Indeed, the great-grandsons of John Adams, Henry and Brooks Adams greatly admired Karl Marx. In a novel Henry Adams published in 1880, Democracy, Adams portrayed America as a democracy that has fundamentally and irretrievably gone wrong. “It has transformed itself into a social and political chaos, as well as into ‘moral paralysis.’” He also argued that money and greed had become our virtue and not public-spiritedness as seen in George Washington. The Adams brothers believed we needed what Karl Marx was writing as our governing principles. Very, very far from their great-grandfather who helped build this nation.

The ideal is that previous generations pass forward the what and why of their time and their beliefs and actions. The new generations accepts what is given them, validates for themselves the truths passed along, adapts those truths to the new situations happening in their life and passes all that to their sons and daughters, etc. In this way the philosophy of the first generation is the basic philosophy of succeeding generations.

The problem is, the farther away we get from acquaintanceship with and live only in knowledge about the more original philosophy changes. This, of course, is human nature (not saying it’s good, just that it is what it is). Shades of Heraclitus’ everything changes.

It appears that because change, especially technological changes, are happening so fast, the youngest generations who are products of those changes suffers a hubris that keeps them from acting as Socrates did and asks Cephalus who is ‘at the threshold of old age’ for wisdom on life.

Whatever Cephalus’ age was I’m probably there. Fifteen years ago I was in a class with young twenty-somethings and I pulled out my cell phone (they weren’t so much smart phones then) to check my email. The young girl seated next to me thought it was fantastic that I had a cell phone, so modern of me. She was trying to convince her parents to get cell phones. I didn’t have the heart tell her I also used a computer and iPad and iPod and a collection of other electronic devices.

But the division between the “older” and “younger” people isn’t so much technological, it’s moral and philosophical. I’m old school morally and philosophically as modern has passed me like a speeding Corvette and certainly passed me leaving me in the dust now that postmodern is where society and culture sits.
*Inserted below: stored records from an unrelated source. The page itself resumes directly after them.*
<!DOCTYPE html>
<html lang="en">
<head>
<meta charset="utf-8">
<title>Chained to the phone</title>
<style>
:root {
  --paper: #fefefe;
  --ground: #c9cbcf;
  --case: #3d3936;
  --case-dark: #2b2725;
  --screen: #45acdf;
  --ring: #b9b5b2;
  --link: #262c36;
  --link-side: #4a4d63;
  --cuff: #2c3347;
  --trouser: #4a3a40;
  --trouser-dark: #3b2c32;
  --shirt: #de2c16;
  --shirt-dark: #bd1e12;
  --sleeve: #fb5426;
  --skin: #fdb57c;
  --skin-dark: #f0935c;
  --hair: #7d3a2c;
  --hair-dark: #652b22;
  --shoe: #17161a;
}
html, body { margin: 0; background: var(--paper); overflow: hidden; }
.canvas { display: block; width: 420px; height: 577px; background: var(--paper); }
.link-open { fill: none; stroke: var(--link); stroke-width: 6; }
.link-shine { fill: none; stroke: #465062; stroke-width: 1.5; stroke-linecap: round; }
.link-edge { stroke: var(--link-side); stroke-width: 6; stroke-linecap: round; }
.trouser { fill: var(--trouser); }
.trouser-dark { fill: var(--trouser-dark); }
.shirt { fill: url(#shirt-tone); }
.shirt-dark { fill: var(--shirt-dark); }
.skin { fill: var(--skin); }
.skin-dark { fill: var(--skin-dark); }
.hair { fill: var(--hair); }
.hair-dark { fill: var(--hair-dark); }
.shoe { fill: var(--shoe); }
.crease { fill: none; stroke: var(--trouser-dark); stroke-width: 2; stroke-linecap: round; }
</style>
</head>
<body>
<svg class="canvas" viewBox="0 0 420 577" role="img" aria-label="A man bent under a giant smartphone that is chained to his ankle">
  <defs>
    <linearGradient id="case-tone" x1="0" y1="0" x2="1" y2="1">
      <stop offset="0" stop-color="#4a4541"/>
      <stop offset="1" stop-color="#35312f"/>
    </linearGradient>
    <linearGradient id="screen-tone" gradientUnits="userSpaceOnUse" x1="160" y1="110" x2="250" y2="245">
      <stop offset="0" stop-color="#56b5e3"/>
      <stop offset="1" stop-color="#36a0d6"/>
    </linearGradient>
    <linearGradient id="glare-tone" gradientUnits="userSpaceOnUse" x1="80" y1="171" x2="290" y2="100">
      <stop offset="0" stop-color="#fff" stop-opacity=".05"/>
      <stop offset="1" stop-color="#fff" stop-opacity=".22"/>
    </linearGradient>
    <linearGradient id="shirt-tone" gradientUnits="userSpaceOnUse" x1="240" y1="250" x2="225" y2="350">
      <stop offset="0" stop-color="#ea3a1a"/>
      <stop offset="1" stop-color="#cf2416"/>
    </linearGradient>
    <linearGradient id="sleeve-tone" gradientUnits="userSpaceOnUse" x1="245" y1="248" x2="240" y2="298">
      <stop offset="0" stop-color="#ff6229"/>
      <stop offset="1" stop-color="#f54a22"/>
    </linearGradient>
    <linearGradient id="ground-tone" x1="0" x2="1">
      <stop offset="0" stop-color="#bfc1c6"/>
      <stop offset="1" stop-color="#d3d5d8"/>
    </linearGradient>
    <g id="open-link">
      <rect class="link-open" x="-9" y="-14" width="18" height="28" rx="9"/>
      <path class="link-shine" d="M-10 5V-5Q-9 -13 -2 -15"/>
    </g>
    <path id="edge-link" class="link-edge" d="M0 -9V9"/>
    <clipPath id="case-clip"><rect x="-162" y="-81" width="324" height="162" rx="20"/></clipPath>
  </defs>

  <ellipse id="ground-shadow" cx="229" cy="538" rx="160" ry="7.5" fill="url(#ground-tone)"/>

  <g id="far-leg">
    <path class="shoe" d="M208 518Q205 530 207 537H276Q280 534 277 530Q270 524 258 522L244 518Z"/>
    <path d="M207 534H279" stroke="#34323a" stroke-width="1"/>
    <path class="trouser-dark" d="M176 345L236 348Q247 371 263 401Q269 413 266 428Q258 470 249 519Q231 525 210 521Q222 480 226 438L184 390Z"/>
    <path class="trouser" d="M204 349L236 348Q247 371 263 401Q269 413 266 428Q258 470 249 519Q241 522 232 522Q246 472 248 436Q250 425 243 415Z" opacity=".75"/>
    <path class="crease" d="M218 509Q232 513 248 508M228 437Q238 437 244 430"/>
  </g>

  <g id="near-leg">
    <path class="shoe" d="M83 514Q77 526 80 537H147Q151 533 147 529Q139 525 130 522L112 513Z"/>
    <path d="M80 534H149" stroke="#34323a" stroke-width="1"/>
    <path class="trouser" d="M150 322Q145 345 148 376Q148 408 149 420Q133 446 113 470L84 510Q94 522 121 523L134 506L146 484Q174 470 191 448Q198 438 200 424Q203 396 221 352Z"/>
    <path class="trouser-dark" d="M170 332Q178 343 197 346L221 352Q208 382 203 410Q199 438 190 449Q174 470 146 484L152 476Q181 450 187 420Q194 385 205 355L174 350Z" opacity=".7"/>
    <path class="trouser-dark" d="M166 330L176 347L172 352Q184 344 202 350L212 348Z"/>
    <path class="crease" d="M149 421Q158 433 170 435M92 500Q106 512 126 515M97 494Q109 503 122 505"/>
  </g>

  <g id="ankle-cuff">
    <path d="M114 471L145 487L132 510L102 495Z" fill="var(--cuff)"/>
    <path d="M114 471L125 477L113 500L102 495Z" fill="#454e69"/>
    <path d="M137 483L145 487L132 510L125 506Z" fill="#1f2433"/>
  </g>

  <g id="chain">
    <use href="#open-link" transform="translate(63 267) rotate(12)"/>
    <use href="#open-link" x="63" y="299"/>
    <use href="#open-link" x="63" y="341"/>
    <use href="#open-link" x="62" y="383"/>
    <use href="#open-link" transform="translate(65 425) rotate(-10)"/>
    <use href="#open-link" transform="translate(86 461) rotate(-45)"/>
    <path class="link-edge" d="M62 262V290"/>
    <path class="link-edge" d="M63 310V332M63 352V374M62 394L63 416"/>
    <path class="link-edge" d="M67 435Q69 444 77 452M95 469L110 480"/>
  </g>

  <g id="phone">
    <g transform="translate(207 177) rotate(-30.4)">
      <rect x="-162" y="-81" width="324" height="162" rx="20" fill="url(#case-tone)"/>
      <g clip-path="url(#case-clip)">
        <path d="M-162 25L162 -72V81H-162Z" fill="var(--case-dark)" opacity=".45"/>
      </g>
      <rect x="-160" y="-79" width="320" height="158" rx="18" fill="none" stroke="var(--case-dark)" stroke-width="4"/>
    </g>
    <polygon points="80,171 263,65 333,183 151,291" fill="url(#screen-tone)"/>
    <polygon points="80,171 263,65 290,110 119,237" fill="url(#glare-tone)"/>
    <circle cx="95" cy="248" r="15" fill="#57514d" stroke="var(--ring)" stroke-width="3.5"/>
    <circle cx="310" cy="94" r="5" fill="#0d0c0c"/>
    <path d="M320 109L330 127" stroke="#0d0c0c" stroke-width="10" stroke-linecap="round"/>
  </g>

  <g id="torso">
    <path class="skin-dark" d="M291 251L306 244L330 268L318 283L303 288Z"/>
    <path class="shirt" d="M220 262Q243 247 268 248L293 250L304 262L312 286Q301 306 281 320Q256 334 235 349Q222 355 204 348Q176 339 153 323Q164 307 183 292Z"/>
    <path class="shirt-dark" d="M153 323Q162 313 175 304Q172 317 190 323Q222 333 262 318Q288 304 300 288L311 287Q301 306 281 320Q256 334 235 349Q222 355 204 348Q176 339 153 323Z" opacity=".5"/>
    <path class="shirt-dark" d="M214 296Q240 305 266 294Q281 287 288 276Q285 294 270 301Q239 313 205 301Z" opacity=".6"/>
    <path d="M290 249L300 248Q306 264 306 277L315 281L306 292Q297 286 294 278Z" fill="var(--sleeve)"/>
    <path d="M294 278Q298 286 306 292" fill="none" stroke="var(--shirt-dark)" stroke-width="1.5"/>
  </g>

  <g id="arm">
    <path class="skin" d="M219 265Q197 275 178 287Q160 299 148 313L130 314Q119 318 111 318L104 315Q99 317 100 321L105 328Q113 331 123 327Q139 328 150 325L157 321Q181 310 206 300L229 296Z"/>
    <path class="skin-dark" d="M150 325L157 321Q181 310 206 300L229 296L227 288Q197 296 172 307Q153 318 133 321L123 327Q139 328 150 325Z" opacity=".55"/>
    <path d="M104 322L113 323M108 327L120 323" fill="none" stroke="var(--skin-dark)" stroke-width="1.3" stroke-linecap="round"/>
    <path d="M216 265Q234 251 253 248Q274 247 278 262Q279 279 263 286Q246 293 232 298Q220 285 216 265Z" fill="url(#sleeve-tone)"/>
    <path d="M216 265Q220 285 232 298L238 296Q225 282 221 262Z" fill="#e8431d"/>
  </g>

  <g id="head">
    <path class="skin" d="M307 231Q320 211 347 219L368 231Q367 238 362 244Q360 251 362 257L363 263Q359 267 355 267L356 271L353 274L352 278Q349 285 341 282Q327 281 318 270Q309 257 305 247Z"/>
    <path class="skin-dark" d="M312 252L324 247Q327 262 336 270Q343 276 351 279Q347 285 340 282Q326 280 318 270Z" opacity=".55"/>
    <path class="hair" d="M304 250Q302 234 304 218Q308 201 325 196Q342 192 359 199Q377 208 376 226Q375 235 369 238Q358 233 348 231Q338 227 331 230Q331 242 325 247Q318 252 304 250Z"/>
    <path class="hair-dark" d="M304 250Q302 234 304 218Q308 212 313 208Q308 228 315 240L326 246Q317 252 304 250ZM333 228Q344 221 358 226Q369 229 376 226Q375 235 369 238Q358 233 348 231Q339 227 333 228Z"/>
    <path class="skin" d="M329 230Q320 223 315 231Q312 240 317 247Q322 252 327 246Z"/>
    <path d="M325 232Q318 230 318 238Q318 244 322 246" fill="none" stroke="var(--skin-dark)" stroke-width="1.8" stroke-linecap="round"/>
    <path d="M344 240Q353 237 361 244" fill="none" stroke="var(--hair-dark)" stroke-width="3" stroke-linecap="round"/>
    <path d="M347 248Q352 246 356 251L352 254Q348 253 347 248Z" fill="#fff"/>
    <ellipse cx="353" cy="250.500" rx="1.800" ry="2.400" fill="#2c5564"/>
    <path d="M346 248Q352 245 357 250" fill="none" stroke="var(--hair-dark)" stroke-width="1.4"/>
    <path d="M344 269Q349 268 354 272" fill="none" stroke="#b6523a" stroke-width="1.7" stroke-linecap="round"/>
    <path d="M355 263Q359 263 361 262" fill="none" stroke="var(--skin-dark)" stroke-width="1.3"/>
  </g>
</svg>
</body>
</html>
So I look at my “smart” phone, listen for a doorbell and neither rings. I have all that wisdom that comes with age but no one wants to hear it, it’s outdated, I’m outdated. I don’t even have the pleasure of conversations anymore. I do have me, myself, and I. At least the three of us have good talks.